2017 AMC 10B Problems/Problem 1
Contents
Problem
Mary thought of a positive two-digit number. She multiplied it by and added . Then she switched the digits of the result, obtaining a number between and , inclusive. What was Mary's number?
Solution
Solution 1
Let her -digit number be . Multiplying by makes it a multiple of , meaning that the sum of its digits is divisible by . Adding on increases the sum of the digits by (we can ignore numbers such as that do not satisfy this since the numbers must be between and ) and reversing the digits keeps the sum of the digits the same; this means that the resulting number must be more than a multiple of . There are two such numbers between and : and Now that we have narrowed down the choices, we can simply test the answers to see which one will provide a two-digit number when the steps are reversed: For we reverse the digits, resulting in Subtracting , we get We can already see that dividing this by will not be a two-digit number, so does not meet our requirements. Therefore, the answer must be the reversed steps applied to We have the following: Therefore, our answer is .

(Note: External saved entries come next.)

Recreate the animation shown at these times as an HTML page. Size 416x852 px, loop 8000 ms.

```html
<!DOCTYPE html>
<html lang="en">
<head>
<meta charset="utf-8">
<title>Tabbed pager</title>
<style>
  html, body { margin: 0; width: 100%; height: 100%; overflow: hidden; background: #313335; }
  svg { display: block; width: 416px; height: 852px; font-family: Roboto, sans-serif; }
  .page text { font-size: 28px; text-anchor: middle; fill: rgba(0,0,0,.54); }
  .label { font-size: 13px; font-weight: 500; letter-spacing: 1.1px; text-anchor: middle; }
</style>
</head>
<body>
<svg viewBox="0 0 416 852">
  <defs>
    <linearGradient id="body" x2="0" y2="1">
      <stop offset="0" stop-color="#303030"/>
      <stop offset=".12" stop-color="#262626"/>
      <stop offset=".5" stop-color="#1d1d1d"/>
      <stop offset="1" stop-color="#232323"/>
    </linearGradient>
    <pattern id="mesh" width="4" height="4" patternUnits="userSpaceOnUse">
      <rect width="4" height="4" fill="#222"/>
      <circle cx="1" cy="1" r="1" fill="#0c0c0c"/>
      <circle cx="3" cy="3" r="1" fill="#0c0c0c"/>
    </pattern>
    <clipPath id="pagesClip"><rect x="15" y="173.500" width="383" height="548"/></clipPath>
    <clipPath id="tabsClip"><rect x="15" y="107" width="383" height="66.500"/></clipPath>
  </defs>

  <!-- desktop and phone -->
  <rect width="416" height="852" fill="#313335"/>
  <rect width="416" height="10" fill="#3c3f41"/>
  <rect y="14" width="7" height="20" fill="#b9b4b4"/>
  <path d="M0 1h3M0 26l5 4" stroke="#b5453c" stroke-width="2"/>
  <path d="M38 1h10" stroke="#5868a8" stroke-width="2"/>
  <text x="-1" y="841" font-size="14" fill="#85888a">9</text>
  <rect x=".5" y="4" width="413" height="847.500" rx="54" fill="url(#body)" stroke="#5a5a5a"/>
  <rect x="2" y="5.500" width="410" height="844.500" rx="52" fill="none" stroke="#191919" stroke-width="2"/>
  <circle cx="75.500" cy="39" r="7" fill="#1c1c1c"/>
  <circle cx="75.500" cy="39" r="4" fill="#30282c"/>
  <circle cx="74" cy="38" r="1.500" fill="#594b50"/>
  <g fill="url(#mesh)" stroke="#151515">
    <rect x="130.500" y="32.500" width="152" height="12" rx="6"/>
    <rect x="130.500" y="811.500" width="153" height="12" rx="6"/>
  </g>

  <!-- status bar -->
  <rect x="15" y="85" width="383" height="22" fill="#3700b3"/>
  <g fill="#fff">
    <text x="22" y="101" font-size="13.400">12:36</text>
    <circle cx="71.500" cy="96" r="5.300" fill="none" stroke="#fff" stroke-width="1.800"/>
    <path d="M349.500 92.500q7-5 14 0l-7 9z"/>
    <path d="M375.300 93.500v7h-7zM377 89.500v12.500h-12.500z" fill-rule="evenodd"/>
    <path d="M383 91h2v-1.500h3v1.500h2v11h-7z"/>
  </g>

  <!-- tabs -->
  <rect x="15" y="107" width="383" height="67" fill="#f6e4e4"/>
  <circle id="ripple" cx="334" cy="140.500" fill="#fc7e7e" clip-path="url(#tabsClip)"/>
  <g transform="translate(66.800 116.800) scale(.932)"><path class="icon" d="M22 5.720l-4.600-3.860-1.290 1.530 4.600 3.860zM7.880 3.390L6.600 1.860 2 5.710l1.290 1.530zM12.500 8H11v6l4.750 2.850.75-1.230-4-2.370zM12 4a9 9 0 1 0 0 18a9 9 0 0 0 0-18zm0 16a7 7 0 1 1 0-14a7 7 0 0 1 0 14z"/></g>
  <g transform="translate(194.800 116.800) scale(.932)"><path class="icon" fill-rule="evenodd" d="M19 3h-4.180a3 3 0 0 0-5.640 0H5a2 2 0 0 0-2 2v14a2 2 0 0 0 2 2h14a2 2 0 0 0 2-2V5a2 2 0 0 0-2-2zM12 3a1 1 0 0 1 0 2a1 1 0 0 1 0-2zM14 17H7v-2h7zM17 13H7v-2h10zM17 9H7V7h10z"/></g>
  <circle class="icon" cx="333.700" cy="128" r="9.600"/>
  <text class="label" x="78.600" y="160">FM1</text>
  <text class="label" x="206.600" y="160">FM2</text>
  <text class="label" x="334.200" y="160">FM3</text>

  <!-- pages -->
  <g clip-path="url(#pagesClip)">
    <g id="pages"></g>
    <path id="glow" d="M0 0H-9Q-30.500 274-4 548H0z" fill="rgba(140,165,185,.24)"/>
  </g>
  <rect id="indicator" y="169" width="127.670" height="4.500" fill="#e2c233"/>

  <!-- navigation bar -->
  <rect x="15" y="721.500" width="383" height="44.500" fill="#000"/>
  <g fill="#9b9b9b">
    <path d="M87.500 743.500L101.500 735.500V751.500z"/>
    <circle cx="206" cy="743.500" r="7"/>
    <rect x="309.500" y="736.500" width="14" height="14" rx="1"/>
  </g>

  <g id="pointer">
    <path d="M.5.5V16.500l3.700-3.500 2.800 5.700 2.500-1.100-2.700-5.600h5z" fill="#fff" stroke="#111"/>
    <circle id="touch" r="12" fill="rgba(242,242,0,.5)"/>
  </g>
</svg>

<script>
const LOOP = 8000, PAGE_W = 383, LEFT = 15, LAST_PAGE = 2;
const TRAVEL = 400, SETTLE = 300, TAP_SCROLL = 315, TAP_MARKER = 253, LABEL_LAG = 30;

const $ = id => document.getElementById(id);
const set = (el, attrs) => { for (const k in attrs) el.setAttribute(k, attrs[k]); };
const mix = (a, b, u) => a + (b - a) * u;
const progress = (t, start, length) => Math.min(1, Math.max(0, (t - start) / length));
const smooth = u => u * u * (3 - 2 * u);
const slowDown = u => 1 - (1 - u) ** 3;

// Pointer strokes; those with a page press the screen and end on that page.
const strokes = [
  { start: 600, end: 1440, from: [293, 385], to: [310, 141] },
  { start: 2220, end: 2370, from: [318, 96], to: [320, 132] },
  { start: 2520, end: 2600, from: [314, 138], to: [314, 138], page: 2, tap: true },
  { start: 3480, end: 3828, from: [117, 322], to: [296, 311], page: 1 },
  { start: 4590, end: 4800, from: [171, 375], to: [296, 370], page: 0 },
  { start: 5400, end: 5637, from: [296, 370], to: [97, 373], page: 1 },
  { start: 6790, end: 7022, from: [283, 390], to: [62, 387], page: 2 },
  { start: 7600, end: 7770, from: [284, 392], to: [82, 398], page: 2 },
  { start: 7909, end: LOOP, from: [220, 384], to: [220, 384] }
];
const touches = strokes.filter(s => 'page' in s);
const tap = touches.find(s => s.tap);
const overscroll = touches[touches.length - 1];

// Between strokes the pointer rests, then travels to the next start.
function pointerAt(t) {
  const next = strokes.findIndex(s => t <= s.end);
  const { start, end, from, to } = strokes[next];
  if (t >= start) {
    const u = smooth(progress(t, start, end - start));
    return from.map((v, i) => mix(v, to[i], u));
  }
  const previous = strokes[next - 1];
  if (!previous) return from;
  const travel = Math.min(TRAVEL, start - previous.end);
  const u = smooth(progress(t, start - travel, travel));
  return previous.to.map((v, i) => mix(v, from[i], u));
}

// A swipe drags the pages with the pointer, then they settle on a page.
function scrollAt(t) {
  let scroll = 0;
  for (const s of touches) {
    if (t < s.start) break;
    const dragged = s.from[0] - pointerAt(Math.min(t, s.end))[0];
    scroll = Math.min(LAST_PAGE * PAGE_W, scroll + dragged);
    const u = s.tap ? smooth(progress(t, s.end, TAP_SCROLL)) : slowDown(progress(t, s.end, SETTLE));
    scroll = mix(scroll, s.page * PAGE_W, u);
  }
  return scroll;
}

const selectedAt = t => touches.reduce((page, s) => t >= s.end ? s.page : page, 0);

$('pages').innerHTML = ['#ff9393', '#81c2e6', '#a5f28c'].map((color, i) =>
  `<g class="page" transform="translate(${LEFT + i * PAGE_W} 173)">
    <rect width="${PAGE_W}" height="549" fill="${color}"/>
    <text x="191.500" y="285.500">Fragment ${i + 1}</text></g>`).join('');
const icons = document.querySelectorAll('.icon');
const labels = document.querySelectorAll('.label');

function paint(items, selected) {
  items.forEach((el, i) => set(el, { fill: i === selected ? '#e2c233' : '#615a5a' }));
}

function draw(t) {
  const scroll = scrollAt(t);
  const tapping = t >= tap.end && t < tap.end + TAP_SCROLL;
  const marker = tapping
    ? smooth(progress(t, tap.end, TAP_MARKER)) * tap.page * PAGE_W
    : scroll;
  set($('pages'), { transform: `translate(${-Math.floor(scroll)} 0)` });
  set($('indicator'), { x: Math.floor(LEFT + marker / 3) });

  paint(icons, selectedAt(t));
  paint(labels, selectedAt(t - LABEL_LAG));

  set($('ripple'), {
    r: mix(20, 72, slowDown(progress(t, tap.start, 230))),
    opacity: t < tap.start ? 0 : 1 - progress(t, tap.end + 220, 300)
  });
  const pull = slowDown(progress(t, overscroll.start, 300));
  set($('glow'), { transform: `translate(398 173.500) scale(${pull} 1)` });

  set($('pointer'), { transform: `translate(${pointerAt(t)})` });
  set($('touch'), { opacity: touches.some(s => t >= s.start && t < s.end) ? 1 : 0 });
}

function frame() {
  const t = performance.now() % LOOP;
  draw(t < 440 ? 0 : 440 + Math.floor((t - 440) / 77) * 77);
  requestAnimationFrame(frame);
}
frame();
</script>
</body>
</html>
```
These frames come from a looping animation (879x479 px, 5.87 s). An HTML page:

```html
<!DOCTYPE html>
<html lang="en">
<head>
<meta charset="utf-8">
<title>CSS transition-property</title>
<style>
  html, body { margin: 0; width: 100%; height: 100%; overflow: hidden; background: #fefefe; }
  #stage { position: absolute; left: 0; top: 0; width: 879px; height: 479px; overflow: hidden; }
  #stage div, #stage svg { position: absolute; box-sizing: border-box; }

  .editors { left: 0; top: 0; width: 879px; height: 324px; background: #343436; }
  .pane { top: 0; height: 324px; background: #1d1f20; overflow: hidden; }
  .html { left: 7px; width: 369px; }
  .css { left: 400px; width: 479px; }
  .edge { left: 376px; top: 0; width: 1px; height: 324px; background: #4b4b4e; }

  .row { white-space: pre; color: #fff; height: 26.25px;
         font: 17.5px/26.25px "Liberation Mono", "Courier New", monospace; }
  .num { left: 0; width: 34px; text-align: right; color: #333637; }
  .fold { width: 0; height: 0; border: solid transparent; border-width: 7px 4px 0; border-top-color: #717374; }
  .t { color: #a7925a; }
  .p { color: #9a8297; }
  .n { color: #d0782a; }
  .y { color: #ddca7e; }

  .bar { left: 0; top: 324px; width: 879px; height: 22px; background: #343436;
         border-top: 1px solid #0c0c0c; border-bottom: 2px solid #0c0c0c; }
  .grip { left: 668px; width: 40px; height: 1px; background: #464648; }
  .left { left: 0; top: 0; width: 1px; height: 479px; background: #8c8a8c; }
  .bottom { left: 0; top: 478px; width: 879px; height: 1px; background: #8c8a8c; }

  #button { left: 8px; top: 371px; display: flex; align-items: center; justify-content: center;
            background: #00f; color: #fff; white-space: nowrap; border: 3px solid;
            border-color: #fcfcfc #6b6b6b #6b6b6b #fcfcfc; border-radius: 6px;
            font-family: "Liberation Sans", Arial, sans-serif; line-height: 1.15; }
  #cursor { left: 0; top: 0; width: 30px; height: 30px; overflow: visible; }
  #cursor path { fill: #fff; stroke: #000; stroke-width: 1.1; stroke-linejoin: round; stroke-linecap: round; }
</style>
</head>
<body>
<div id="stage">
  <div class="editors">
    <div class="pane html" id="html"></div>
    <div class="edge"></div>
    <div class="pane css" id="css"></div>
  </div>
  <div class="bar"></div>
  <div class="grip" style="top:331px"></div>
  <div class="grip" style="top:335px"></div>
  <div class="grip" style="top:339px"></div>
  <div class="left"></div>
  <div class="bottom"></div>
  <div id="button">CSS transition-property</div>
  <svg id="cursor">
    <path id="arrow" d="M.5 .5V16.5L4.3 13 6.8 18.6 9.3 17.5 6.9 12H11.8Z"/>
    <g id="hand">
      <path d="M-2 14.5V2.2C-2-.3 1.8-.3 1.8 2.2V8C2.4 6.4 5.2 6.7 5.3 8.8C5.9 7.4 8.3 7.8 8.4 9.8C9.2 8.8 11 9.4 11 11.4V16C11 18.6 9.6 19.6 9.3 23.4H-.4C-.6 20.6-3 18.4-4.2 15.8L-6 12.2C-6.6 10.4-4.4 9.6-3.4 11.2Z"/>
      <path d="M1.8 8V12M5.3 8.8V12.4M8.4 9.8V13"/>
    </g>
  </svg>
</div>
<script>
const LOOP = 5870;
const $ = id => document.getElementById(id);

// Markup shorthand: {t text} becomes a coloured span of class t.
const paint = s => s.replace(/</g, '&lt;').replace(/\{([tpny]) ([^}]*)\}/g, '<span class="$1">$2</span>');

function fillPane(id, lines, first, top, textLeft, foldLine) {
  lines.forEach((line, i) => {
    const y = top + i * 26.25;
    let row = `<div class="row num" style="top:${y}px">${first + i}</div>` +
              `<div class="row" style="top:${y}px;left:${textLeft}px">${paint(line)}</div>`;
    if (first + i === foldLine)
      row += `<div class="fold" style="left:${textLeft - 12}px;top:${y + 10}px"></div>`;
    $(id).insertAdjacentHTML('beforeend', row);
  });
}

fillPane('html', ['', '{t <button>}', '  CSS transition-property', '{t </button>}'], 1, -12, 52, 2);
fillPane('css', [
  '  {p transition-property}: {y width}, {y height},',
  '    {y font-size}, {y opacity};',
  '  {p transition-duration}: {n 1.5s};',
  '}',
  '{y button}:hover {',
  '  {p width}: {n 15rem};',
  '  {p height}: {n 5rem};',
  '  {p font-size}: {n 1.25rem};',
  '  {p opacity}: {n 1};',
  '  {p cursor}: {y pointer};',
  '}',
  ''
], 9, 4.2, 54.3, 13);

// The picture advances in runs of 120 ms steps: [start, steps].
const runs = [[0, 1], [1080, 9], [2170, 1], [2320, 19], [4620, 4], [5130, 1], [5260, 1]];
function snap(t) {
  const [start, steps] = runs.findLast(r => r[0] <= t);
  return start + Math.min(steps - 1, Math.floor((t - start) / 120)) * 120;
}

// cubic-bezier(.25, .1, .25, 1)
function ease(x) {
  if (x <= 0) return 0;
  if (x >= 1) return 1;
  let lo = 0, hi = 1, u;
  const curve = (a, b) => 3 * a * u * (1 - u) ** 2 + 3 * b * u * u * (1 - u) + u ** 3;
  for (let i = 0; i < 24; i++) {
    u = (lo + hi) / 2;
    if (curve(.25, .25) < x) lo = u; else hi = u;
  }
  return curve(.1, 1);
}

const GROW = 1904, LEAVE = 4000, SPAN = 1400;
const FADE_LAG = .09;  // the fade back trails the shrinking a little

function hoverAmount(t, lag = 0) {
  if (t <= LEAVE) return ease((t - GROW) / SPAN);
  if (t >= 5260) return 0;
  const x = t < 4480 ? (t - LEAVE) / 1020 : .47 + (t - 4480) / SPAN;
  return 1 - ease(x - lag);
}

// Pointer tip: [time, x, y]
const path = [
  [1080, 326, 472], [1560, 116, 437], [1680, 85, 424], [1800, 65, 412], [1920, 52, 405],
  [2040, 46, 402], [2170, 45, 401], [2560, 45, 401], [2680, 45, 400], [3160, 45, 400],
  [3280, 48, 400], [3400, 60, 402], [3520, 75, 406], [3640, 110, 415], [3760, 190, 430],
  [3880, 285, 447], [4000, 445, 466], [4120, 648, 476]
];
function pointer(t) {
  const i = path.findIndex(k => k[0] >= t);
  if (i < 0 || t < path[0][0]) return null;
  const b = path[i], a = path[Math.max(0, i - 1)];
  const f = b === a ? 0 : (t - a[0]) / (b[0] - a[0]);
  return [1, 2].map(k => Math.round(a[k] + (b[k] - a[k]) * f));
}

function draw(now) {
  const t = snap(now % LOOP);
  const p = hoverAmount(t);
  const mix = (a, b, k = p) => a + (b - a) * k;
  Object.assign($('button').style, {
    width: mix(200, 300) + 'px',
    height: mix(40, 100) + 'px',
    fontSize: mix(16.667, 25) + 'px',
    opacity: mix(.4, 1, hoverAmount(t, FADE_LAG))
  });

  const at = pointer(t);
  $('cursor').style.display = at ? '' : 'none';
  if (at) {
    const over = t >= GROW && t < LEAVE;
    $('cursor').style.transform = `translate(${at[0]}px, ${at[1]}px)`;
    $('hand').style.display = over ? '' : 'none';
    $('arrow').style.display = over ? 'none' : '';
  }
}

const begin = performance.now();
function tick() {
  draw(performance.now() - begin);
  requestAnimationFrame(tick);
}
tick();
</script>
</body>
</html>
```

Solution 2
Working backwards, we reverse the digits of each number from ~ and subtract from each, so we have The only numbers from this list that are divisible by are and . We divide both by , yielding and . Since is not a two-digit number, the answer is .
Solution 3
You can just plug in the numbers to see which one works. When you get to , you multiply by and add to get . When you reverse the digits of , you get , which is within the given range. Thus, the answer is .
Video Solution
~savannahsolver
Video Solution by TheBeautyofMath
With whiteboard at home: https://www.youtube.com/watch?v=zTGuz6EoBWY
~IceMatrix
See Also
2017 AMC 10B (Problems • Answer Key • Resources) | ||
Preceded by First Problem |
Followed by Problem 2 | |
1 • 2 • 3 • 4 • 5 • 6 • 7 • 8 • 9 • 10 • 11 • 12 • 13 • 14 • 15 • 16 • 17 • 18 • 19 • 20 • 21 • 22 • 23 • 24 • 25 | ||
All AMC 10 Problems and Solutions |
The problems on this page are copyrighted by the Mathematical Association of America's American Mathematics Competitions.